I don’t know about you, but I’m over the monthly planner inserts that I keep seeing. Most of them don’t fit my personal aesthetic. So, I decided to try my hand at making my own using MS Publisher. Once you have the Publisher file set-up the way you like, it’s just a matter of reprinting the file on another set of pages. Let’s assume that you have a monthly planner file ready, in Publisher, Word, Acrobat, Excel – whatever strikes your fancy. How do you print the monthly inserts in a way that emulates the pros?
Today’s supplies list
- 1 piece of 12X12 patterned cardstock
- 1 piece of 8.5X11 white 65# cardstock
- Computer, printer and editing software
- Paper trimmer
1. Choose a piece of Scrapbooking paper
Scrapbooking paper is usually beautiful and covered in patterns. You’ll want to select a piece that meets these qualifications:
- Blank on the back
- At least as wide and as long as the file format calls for
- A pattern that you like/love
- A pattern that you’re not likely to use in your regular crafting (this is a good opportunity to use up those random pages you like, but don’t know when you’ll be able to use)
- Cardstock-thick – not regular patterned paper-thin
2. Trim your paper
My printer is picky. If the dimensions of the page in the feed don’t match the dimensions specified in the file format, it will dig its heels in and refuse to play. I don’t feel like putting up with that, or babying my printer, so I trimmed the page down to standard letter size using my rotary trimmer.
I also grabbed an extra page of Recollections white cardstock from my stash before heading to my printer.
3. Print the left half of your monthly planner spread
Just insert the page into the printer – make sure you’ve got it faced in such a way that your printer will print on the blank side of the scrapbook paper – and print!
4. Print the right half of your monthly planner spread
I selected each side and sent separate print commands because my printer is just that cranky. When I had the right side printed correctly, I flipped it over (my printer doesn’t duplex) and printed a page of dot-grid paper on the back. This will become the first page of my September bullet journal.
5. Trim your pages
For my layouts, I added guidelines around the edges to help me line the pages up with my trimmer. I simply trimmed those off, and I had a two-page monthly planner spread sized to fit my Carpe Diem planner.
6. Get ready to start punching

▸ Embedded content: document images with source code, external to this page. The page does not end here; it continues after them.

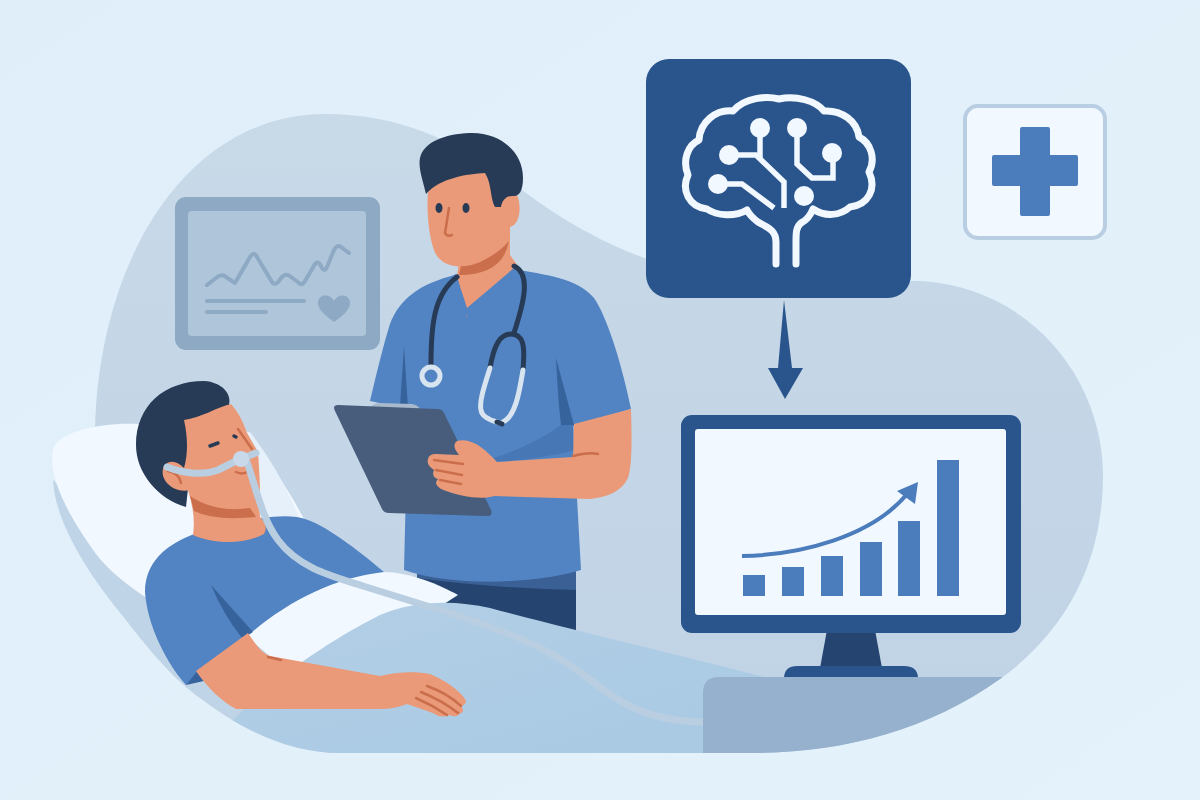
<!DOCTYPE html>
<html lang="en">
<head>
<meta charset="utf-8">
<title>AI in patient care</title>
<style>
:root {
  --sky: #e2f0fa; --blob: #c4d6e7; --steel: #8ea9c4; --steel-light: #afc5da;
  --navy: #2a558c; --deep: #254570; --hair: #273b56; --scrub: #5283c2; --scrub-dark: #37639d;
  --skin: #ea9a78; --skin-dark: #cb6e4c; --white: #f1f8ff; --blanket: #adcce5; --tube: #b9cee1;
  --bar: #4b7cbb; --board: #475d7b; --desk: #95b1cd;
}
html, body { margin: 0; width: 1200px; height: 800px; overflow: hidden; background: var(--sky); }
svg { display: block; }
.line { fill: none; stroke-linecap: round; stroke-linejoin: round; }
.skin { fill: var(--skin); }
.skin-shade { fill: var(--skin-dark); }
.skin-line { stroke: var(--skin-dark); stroke-width: 2.5; }
.hair { fill: var(--hair); }
.scrub { fill: var(--scrub); }
.fold { fill: var(--scrub-dark); }
.monitor-line { stroke: var(--steel); stroke-width: 4; }
.brain-line { stroke: var(--white); stroke-width: 7; }
.circuit { stroke: var(--white); stroke-width: 5.5; stroke-linecap: butt; stroke-linejoin: miter; }
.tube { stroke: var(--tube); }
</style>
</head>
<body>
<svg width="1200" height="800" viewBox="0 0 1200 800" role="img" aria-label="A clinician with a clipboard beside a patient on breathing support, with an AI brain feeding a growth chart on a screen">
  <defs>
    <path id="blob-shape" d="M95 430C99 255 190 114 325 114C402 114 460 142 522 190C570 226 610 246 655 262L900 281C1020 276 1103 372 1103 475C1103 560 1068 630 1000 679C925 732 840 753 750 753H340C290 753 240 730 195 694C135 640 93 540 95 430Z"/>
    <clipPath id="blob-clip"><use href="#blob-shape"/></clipPath>
    <linearGradient id="sky-fill" x1="0" y1="0" x2="1" y2="1">
      <stop offset="0" stop-color="#dfeef9"/><stop offset="1" stop-color="#e4f2fb"/>
    </linearGradient>
    <linearGradient id="blob-fill" x1="0" y1="0" x2="0" y2="1">
      <stop offset="0" stop-color="#c8d9e8"/><stop offset="1" stop-color="#c0d3e5"/>
    </linearGradient>
    <linearGradient id="blanket-fill" x1="0" y1="0" x2="1" y2="1">
      <stop offset="0" stop-color="#b3cfe6"/><stop offset="1" stop-color="#a8c9e3"/>
    </linearGradient>
    <circle id="node" r="10" fill="var(--white)"/>
  </defs>

  <rect id="background" width="1200" height="800" fill="url(#sky-fill)"/>
  <use id="backdrop" href="#blob-shape" fill="url(#blob-fill)"/>

  <g id="vitals-monitor">
    <rect x="175" y="197" width="205" height="153" rx="11" fill="var(--steel)"/>
    <rect x="188" y="211" width="178" height="125" rx="4" fill="var(--steel-light)"/>
    <path class="line monitor-line" d="M207 285L216 278Q222 273 226 277L235 283L250 257Q254 251 257 257L272 282Q275 286 279 281Q285 271 291 277L299 283Q302 286 305 281L315 264Q318 260 321 266Q324 273 327 267L334 250Q337 244 341 247L349 253"/>
    <path class="line monitor-line" d="M207 301H304M207 312H266"/>
    <path d="M334 322C326 316 318 310 318 303C318 294 330 293 334 301C338 293 350 294 350 303C350 310 342 316 334 322Z" fill="var(--steel)"/>
  </g>

  <g id="clinician">
    <path d="M417 565H576V640H417Z" fill="var(--deep)"/>
    <path d="M417 565H576V590Q490 588 417 578Z" fill="#3a6096"/>
    <path class="scrub" d="M455 275C420 284 400 298 390 324C383 346 377 372 370 401L408 409L404 570C450 586 530 585 581 570L573 426L631 409C621 360 606 315 594 298C576 277 545 275 513 269Z"/>
    <path class="fold" d="M404 346L400 406L408 408ZM556 358L574 425L561 425Q558 400 556 358Z"/>
    <path class="fold" d="M561 425L574 425L575 450Q530 462 480 462Q530 448 561 425Z" opacity=".35"/>
    <path class="skin" d="M460 255L457 276L467 318L521 270L510 255V215H460Z"/>
    <path class="skin-shade" d="M461 266Q491 262 509 241Q503 275 459 275Z"/>
    <path class="scrub" d="M456 274L467 308L514 268L526 275L468 319L450 277Z"/>
    <path class="skin" d="M428 190C426 215 430 245 437 256C446 269 468 269 484 260C499 252 507 242 510 227C520 225 522 206 517 195L490 168H428Z"/>
    <path class="hair" d="M426 194C423 181 418 168 420 158C424 142 444 134 470 133C499 132 523 151 523 178C523 191 519 196 514 196C506 195 502 201 501 207H495C490 199 492 184 485 173C467 174 440 178 426 194Z"/>
    <ellipse class="hair" cx="439" cy="208" rx="3.5" ry="5"/><ellipse class="hair" cx="466" cy="208" rx="3.5" ry="5"/>
    <path class="line skin-line" d="M449 208L445 233Q447 237 452 235"/>
    <g id="stethoscope" class="line" stroke-width="5">
      <path d="M457 277C434 294 431 325 431 364M514 266C532 274 523 305 514 333" stroke="var(--hair)"/>
      <path d="M490 368C494 345 500 334 511 334C524 334 525 347 523 370" stroke="var(--hair)"/>
      <path d="M490 368C484 387 479 402 481 410Q482 418 497 422M523 370C519 395 515 416 503 422" stroke="#d8e4f0"/>
      <path d="M497 422L502 424" stroke="var(--hair)"/>
      <circle cx="431" cy="376" r="9" fill="var(--scrub)" stroke="#d8e4f0"/>
    </g>
    <g id="clipboard">
      <path d="M370 408Q373 403 380 403L412 404Q418 405 420 409Z" fill="#a9b9cc"/>
      <path d="M338 405L437 409Q442 409 444 413L491 510Q493 516 487 516L389 513Q384 513 382 509L335 411Q332 405 338 405Z" fill="var(--board)"/>
    </g>
    <path class="skin" d="M574 424L631 409C632 440 632 466 628 478C622 491 608 497 590 499L494 496C483 500 460 497 441 489Q433 484 438 479Q431 477 434 470Q426 465 428 459Q429 454 436 454L459 455Q451 445 457 441C472 437 486 450 497 462L573 457Z"/>
    <path class="line skin-line" d="M434 460L463 464M436 470L462 475M440 480L461 484M573 456Q588 452 598 454"/>
  </g>

  <g id="patient-bed">
    <path d="M53 480C55 520 85 570 122 615C145 645 170 676 197 696L235 720L260 600L150 575Z" fill="#c0d4e7"/>
    <path d="M53 449C58 432 100 422 140 424L240 430C255 440 300 500 320 555L230 600H150C128 586 108 570 96 554C73 522 47 480 53 449Z" fill="var(--white)"/>
    <path d="M222 430L250 432Q280 470 300 520L260 540Z" fill="#e5f0fa"/>
    <g clip-path="url(#blob-clip)">
      <path d="M246 636C290 600 340 572 383 572C410 572 440 585 458 595L310 690Z" fill="var(--white)"/>
      <path d="M225 728C260 690 320 645 380 615C415 600 455 600 490 608C580 632 680 655 764 677L790 760H210Z" fill="url(#blanket-fill)"/>
    </g>
  </g>

  <g id="patient">
    <path class="scrub" d="M194 534C165 545 145 563 145 592C147 625 167 664 186 685L250 634C285 603 335 577 384 572C364 555 330 528 308 520C295 515 279 516 262 518Z"/>
    <path class="fold" d="M211 585L253 632L242 638Q223 614 211 585ZM186 685L199 669L204 681Z"/>
    <path class="skin" d="M188 490Q196 515 193 535C215 545 245 544 264 534Q269 526 260 517L258 492Z"/>
    <path class="skin-shade" d="M190 496Q215 513 250 508L256 517Q214 521 194 511Z"/>
    <path class="hair" d="M186 507C158 499 136 473 136 445C136 405 165 381 204 381C222 382 232 394 229 405L190 470Z"/>
    <path class="skin" d="M184 420C201 418 217 407 231 404Q241 415 247 433L258 452Q260 480 260 496C250 512 211 505 190 490C172 494 158 478 164 466C169 459 178 461 184 468Q190 447 184 420Z"/>
    <path class="line" d="M210 446L218 443M234 436L236 437" stroke="var(--hair)" stroke-width="3.5"/>
    <path class="line skin-line" d="M238 429L252 449M236 472Q242 475 247 472M168 471Q179 473 181 483"/>
    <g id="breathing-tube" class="line tube">
      <path d="M167 467C182 473 203 476 218 470L238 460L256 453" stroke-width="7"/>
      <path d="M247 462C257 492 263 520 278 540C299 568 331 576 363 586C420 604 480 621 528 642C580 665 596 690 630 706C655 718 680 722 704 722" stroke-width="7"/>
    </g>
    <circle cx="241" cy="459" r="8" fill="#c8d9ea"/>
    <path class="skin" d="M248 633C255 643 260 652 270 656L380 676C395 672 416 671 430 674C445 680 459 690 465 699Q468 704 461 706Q466 712 459 714Q457 718 449 715Q441 719 433 713L407 704Q395 709 380 709L236 709C222 702 207 687 196 671Z"/>
    <path class="line skin-line" d="M427 686Q447 693 461 706M421 692Q443 701 458 713M416 698Q432 705 447 715M268 657L281 660"/>
  </g>

  <g id="ai-tile">
    <rect x="646" y="59" width="265" height="239" rx="23" fill="var(--navy)"/>
    <path class="line brain-line" d="M776 264V242C776 229 766 227 758 222Q750 216 747 210C735 217 717 216 707 209C689 207 681 190 688 175C682 160 688 145 699 140C700 122 716 109 733 111C745 97 767 96 779 99C796 95 816 101 824 111C842 110 857 121 859 137C871 143 876 159 869 172C877 189 868 205 850 207C840 216 825 217 813 209Q809 219 801 223C796 227 796 233 796 242V264"/>
    <g class="line circuit">
      <path d="M728 155H756L784 182V208"/>
      <path d="M760 128V158M718 184H742L774 208M797 128V164L812 178H833V153"/>
    </g>
    <use href="#node" x="760" y="128"/><use href="#node" x="797" y="128"/><use href="#node" x="729" y="155"/>
    <use href="#node" x="718" y="184"/><use href="#node" x="832" y="153"/><use href="#node" x="804" y="196"/>
  </g>

  <polygon id="flow-arrow" points="784,300 792,368 803,368 785,399 768,368 778,368" fill="var(--navy)"/>

  <g id="medical-cross">
    <rect x="965" y="106" width="140" height="132" rx="13" fill="var(--white)" stroke="#b9cee2" stroke-width="4"/>
    <path d="M1022 127H1048Q1050 127 1050 129V155H1076Q1078 155 1078 157V184Q1078 186 1076 186H1050V214Q1050 216 1048 216H1022Q1020 216 1020 214V186H994Q992 186 992 184V157Q992 155 994 155H1020V129Q1020 127 1022 127Z" fill="var(--bar)"/>
  </g>

  <g id="desk" clip-path="url(#blob-clip)">
    <path d="M703 760V693Q703 677 719 677H1010V760Z" fill="var(--desk)"/>
  </g>

  <g id="computer">
    <path d="M827 630H875L882 668H820Z" fill="var(--deep)"/>
    <path d="M784 677Q785 666 797 666H904Q917 666 918 677Z" fill="var(--navy)"/>
    <rect x="681" y="415" width="340" height="218" rx="11" fill="var(--navy)"/>
    <rect x="695" y="429" width="311" height="186" rx="3" fill="var(--white)"/>
    <g id="growth-chart" fill="var(--bar)">
      <rect x="743" y="575" width="22" height="21"/>
      <rect x="782" y="567" width="22" height="29"/>
      <rect x="821" y="556" width="22" height="40"/>
      <rect x="860" y="542" width="22" height="54"/>
      <rect x="898" y="521" width="22" height="75"/>
      <rect x="937" y="460" width="22" height="136"/>
      <path d="M742 556C800 555 872 537 908 493" fill="none" stroke="var(--bar)" stroke-width="4"/>
      <polygon points="918,482 897,491 915,504"/>
    </g>
  </g>
</svg>
</body>
</html>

If you have a punch ready for your planner, you can just punch and call it good. If, like me, you depend on a single-hole-punch, you need an extra step. I lined-up the manufacturer’s insert with my new pages, and marked where I needed to punch my holes. Then I lined my hole-punch up to those holes and punched.
Next week I’ll cover rounding the corners, setting-up and adding the monthly tab, adding the headers, and finishing-up the monthly layout.